For the past decade, Power Usage Effectiveness has been the most common standard to measure data center energy efficiency. While PUE remains in the news with recent controversy over its inclusion in the latest ASHRAE standards, other energy efficiency metrics are starting to catch on – specifically server utilization.
We’ve covered PUE before on the blog, but basically it’s the ratio of overall power used to power used for strictly computing equipment. The closer to a 1.0 ratio, the more efficient the facility.
As the industry has matured, PUE has come under fire as being too simple, easy to manipulate, or failing to consider other environmental concerns. This led to the development of other data center energy efficiency and environmental impact measurements and benchmarks, for renewable use, reeuse of energy, and even water consumption.
PUE remains a useful metric as a baseline “at-a-glance” look at the efficiency of any given facility, but there are a lot of factors at play. For example, we studied the carbon consumption of data centers across the USA with the same PUE but located on different electric grids. The location of a data center means even if you have 1.2 PUE, you could emit more carbon than a 1.2 PUE facility located on a more efficient local grid.
ASHRAE, an organization that develops building code standards for cooling systems and electric consumption, has certifications and standards in place for data centers. Their latest draft data center standard was set to include PUE minimums. In order to address the disparate efficiencies of electric grids across the world, they attempted to use different geographic zones. A given facility might need a PUE of 1.3 – 1.6 depending on their local zone.
In March, ASHRAE dropped PUE from the document, largely due to concerns from colocation providers. Because colocation facilities remain unoccupied or partially filled for many months or even years, their PUE rating suffers, as they must cool, heat, move air, and light areas of the facility that do not house any computing equipment yet.
The latest draft instead includes a combination of MLC and ELC, or mechanical and electric load components.
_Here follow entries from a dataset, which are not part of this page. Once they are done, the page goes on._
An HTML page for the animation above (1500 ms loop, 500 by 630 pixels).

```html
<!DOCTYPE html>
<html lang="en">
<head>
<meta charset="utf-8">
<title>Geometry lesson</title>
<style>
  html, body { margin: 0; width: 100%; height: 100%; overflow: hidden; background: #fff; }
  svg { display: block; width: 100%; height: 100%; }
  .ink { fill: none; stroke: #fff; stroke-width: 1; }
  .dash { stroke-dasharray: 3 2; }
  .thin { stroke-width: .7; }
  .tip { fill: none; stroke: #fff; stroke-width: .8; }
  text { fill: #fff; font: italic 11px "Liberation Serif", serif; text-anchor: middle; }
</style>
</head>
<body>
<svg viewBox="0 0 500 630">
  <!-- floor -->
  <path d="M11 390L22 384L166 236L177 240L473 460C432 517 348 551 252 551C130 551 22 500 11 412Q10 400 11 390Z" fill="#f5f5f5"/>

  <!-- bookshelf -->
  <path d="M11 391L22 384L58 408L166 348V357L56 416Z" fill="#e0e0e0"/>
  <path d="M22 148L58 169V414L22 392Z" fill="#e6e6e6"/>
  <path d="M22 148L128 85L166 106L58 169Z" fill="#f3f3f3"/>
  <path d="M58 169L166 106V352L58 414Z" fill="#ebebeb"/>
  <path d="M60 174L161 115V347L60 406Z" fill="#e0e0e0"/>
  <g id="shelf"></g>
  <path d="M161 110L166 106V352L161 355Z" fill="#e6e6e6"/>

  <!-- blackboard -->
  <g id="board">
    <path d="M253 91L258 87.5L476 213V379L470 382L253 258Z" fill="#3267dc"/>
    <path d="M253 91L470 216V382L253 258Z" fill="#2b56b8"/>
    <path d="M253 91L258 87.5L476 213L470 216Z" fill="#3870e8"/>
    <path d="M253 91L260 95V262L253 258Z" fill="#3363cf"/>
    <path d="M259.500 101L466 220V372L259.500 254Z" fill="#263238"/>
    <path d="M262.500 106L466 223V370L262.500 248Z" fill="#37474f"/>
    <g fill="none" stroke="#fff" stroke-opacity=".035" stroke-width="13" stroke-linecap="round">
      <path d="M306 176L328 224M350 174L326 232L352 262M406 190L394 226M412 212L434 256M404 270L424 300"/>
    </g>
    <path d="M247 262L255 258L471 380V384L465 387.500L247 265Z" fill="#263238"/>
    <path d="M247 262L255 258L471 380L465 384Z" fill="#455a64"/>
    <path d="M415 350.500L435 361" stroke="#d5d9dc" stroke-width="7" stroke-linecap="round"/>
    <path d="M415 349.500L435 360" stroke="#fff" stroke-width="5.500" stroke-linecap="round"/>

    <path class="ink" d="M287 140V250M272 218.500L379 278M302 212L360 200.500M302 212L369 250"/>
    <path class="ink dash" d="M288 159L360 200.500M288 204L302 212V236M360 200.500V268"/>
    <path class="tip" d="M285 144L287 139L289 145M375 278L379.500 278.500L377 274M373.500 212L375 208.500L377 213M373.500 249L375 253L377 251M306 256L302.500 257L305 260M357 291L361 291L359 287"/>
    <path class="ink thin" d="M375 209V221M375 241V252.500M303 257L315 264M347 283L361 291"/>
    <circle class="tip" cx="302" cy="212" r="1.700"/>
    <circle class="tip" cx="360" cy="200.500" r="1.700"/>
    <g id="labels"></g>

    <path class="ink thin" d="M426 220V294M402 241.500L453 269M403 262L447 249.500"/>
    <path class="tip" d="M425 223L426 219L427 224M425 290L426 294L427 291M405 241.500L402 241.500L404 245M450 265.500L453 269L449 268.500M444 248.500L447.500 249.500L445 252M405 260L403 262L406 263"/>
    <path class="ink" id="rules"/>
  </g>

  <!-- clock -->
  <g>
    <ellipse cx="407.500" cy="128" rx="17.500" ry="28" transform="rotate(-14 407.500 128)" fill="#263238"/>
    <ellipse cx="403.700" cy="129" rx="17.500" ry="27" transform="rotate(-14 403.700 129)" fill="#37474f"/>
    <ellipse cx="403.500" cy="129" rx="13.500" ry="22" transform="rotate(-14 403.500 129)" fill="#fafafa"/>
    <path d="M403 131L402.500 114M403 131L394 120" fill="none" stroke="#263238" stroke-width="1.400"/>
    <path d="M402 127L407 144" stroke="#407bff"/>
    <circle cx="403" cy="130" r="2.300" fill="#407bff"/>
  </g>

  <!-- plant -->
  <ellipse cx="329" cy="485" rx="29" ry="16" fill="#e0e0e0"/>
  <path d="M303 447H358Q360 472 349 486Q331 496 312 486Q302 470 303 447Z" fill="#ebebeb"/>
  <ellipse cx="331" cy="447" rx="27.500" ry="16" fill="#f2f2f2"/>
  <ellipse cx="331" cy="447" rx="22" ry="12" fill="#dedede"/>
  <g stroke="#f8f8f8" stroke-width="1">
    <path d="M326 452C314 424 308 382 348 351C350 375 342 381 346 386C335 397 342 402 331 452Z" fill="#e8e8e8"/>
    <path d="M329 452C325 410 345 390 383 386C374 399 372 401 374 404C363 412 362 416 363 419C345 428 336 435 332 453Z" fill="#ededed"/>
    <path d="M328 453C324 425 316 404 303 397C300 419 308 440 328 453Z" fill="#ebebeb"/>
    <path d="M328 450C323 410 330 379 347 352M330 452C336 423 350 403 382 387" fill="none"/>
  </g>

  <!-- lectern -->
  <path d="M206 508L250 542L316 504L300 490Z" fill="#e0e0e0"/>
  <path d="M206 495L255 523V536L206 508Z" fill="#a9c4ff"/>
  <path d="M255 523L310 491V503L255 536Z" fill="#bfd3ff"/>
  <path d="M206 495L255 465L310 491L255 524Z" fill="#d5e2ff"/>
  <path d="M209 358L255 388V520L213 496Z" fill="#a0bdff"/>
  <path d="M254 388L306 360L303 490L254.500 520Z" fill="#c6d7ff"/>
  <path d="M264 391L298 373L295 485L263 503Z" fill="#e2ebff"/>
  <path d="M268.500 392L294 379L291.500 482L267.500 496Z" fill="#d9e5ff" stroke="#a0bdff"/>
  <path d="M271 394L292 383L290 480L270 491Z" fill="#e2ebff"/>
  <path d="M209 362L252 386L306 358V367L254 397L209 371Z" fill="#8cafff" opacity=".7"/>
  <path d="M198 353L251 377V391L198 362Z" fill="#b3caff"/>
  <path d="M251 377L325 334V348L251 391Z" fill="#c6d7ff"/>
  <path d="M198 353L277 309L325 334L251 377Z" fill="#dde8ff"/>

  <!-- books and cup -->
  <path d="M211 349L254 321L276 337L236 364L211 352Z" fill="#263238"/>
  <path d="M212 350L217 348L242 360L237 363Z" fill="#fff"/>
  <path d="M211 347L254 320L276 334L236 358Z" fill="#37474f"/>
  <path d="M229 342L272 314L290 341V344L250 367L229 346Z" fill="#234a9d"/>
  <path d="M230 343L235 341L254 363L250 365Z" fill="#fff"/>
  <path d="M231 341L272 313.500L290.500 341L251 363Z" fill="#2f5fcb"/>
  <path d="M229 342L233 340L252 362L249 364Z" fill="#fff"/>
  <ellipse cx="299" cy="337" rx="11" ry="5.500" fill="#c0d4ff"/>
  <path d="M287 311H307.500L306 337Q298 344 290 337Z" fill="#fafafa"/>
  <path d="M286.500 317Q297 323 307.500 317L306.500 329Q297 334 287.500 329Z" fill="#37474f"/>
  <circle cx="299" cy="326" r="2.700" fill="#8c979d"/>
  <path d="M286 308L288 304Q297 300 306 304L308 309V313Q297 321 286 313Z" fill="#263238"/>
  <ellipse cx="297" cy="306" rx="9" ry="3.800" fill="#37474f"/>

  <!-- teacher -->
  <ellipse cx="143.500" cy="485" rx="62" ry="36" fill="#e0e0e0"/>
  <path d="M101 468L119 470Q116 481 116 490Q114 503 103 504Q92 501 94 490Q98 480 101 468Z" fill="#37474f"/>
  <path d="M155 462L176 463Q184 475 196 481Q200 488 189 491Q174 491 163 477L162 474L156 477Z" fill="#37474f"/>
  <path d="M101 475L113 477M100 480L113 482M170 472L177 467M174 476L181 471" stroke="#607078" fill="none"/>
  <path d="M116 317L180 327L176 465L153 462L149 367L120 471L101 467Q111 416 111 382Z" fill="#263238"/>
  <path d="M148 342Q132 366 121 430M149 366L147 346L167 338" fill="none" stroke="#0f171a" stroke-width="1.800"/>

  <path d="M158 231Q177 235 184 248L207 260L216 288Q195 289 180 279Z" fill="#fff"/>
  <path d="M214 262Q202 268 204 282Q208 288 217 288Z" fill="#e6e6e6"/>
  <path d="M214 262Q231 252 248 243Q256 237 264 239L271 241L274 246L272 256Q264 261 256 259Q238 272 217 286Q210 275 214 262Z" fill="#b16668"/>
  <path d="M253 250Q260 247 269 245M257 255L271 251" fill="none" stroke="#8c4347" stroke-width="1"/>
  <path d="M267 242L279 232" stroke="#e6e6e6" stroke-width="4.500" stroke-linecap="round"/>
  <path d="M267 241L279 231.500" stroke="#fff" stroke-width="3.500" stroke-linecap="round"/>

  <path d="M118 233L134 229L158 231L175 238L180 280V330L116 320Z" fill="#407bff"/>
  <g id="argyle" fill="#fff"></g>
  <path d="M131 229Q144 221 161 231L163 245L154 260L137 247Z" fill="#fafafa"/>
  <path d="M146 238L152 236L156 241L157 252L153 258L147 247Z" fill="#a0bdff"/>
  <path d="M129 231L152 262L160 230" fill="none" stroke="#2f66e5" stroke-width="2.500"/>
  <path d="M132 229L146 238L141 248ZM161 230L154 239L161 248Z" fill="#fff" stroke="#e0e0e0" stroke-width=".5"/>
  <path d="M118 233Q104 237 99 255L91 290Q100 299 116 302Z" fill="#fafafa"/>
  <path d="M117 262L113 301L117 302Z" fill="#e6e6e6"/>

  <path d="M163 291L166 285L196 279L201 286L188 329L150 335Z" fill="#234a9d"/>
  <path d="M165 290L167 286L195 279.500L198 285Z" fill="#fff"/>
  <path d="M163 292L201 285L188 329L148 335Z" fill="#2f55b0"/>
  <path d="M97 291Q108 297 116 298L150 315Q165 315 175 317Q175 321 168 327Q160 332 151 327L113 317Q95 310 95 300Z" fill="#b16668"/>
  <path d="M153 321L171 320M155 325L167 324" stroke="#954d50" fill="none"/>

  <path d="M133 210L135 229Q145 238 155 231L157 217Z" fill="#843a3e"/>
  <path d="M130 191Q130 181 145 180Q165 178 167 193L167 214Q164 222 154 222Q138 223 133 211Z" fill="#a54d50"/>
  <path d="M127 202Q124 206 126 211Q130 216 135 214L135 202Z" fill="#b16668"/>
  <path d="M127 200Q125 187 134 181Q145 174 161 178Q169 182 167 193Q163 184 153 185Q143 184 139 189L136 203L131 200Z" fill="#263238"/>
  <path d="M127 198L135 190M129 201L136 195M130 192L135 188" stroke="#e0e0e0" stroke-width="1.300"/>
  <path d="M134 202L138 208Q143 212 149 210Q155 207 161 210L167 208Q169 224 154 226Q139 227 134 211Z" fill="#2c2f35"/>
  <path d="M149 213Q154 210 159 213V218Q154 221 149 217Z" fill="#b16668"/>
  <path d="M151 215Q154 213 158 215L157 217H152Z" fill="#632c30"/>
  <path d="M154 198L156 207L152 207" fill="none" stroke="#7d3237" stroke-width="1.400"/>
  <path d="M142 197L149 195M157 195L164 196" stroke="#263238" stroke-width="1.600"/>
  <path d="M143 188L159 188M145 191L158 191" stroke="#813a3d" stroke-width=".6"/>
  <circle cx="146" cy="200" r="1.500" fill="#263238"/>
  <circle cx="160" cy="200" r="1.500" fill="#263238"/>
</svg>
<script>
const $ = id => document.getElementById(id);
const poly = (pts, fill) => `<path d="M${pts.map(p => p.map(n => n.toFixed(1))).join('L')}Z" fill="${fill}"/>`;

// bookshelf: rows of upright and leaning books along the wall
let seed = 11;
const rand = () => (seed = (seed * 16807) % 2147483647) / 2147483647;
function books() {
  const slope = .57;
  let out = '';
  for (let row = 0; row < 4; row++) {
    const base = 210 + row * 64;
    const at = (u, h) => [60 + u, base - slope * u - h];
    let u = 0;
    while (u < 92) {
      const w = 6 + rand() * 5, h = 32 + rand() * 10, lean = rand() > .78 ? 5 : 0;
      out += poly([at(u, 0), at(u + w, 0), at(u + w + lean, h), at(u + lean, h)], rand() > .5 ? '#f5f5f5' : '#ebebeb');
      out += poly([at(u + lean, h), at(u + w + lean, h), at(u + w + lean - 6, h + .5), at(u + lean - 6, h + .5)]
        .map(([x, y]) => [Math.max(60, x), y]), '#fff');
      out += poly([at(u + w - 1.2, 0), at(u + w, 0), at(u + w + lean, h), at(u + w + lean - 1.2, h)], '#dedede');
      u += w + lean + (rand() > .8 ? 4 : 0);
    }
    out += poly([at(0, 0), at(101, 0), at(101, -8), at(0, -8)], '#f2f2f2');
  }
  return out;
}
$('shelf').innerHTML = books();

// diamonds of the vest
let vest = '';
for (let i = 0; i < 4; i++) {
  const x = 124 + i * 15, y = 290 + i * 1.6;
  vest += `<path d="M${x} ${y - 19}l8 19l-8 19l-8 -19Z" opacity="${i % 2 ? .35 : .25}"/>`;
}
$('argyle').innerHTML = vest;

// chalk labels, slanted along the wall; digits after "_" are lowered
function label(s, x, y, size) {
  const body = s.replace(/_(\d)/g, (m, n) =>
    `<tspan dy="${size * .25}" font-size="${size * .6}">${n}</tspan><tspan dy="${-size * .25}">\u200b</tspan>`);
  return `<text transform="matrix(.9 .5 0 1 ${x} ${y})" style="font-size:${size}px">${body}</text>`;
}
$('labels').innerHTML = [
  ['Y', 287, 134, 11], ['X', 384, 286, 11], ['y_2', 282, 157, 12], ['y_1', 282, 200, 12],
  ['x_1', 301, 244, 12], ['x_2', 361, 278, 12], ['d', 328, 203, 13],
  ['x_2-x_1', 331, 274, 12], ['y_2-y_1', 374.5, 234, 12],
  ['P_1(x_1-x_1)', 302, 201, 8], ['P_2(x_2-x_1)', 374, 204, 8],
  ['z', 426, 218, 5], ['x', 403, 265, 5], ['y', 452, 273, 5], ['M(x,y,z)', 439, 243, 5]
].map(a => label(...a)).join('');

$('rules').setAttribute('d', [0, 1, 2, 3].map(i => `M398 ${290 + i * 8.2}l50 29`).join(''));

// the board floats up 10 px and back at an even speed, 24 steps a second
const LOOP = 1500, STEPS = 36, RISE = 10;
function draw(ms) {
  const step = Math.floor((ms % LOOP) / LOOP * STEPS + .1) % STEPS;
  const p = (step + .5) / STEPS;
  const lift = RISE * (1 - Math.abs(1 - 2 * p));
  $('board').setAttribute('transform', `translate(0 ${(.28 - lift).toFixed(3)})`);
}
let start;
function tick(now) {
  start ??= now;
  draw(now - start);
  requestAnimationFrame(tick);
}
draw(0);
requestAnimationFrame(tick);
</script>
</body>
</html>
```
This should allow more flexibility, as a highly efficient electrical system could compensate for inefficient mechanical aspects like overcooling.
The Green Grid, creators of the PUE metric, is also looking at ELC and MLC for possible inclusion in their Data Center Maturity Model, to be released in 2017.
The Uptime Institute released a study in October 2015 that revealed the measurement of actual server utilization is becoming more popular in many data centers. This is especially important as so called “zombie servers” consume a dramatic amount of energy while providing zero or very little computing benefits. The Wall Street Journal reported in 2015 that globally, underused servers account for the equivalent electric production of eight large power plants.
The Uptime Institute survey found that PUE remained the top priority for data center metrics, while server utilization stood at fourth most important, behind operating expenses and kW per rack as well as PUE. In 2014, as a contrast, 45% reported that they did not conduct any auditing on a regular basis to find underused or idle servers in their data center.
Awareness of server utilization can only lead to more efficient facilities, better use of virtualization (which can enable servers to squeeze more computing power out of limited resources), and more streamlined IT operations.
The federal government has made a strong push to consolidate data centers, largely due to the expense and complexities involved in managing dozens of facilities that really aren’t doing much computing. Other organizations might be wise to follow their lead. Stamping out zombie servers saves electricity consumption, lowers carbon footprints, reduces operation expense, and improves PUE ratings.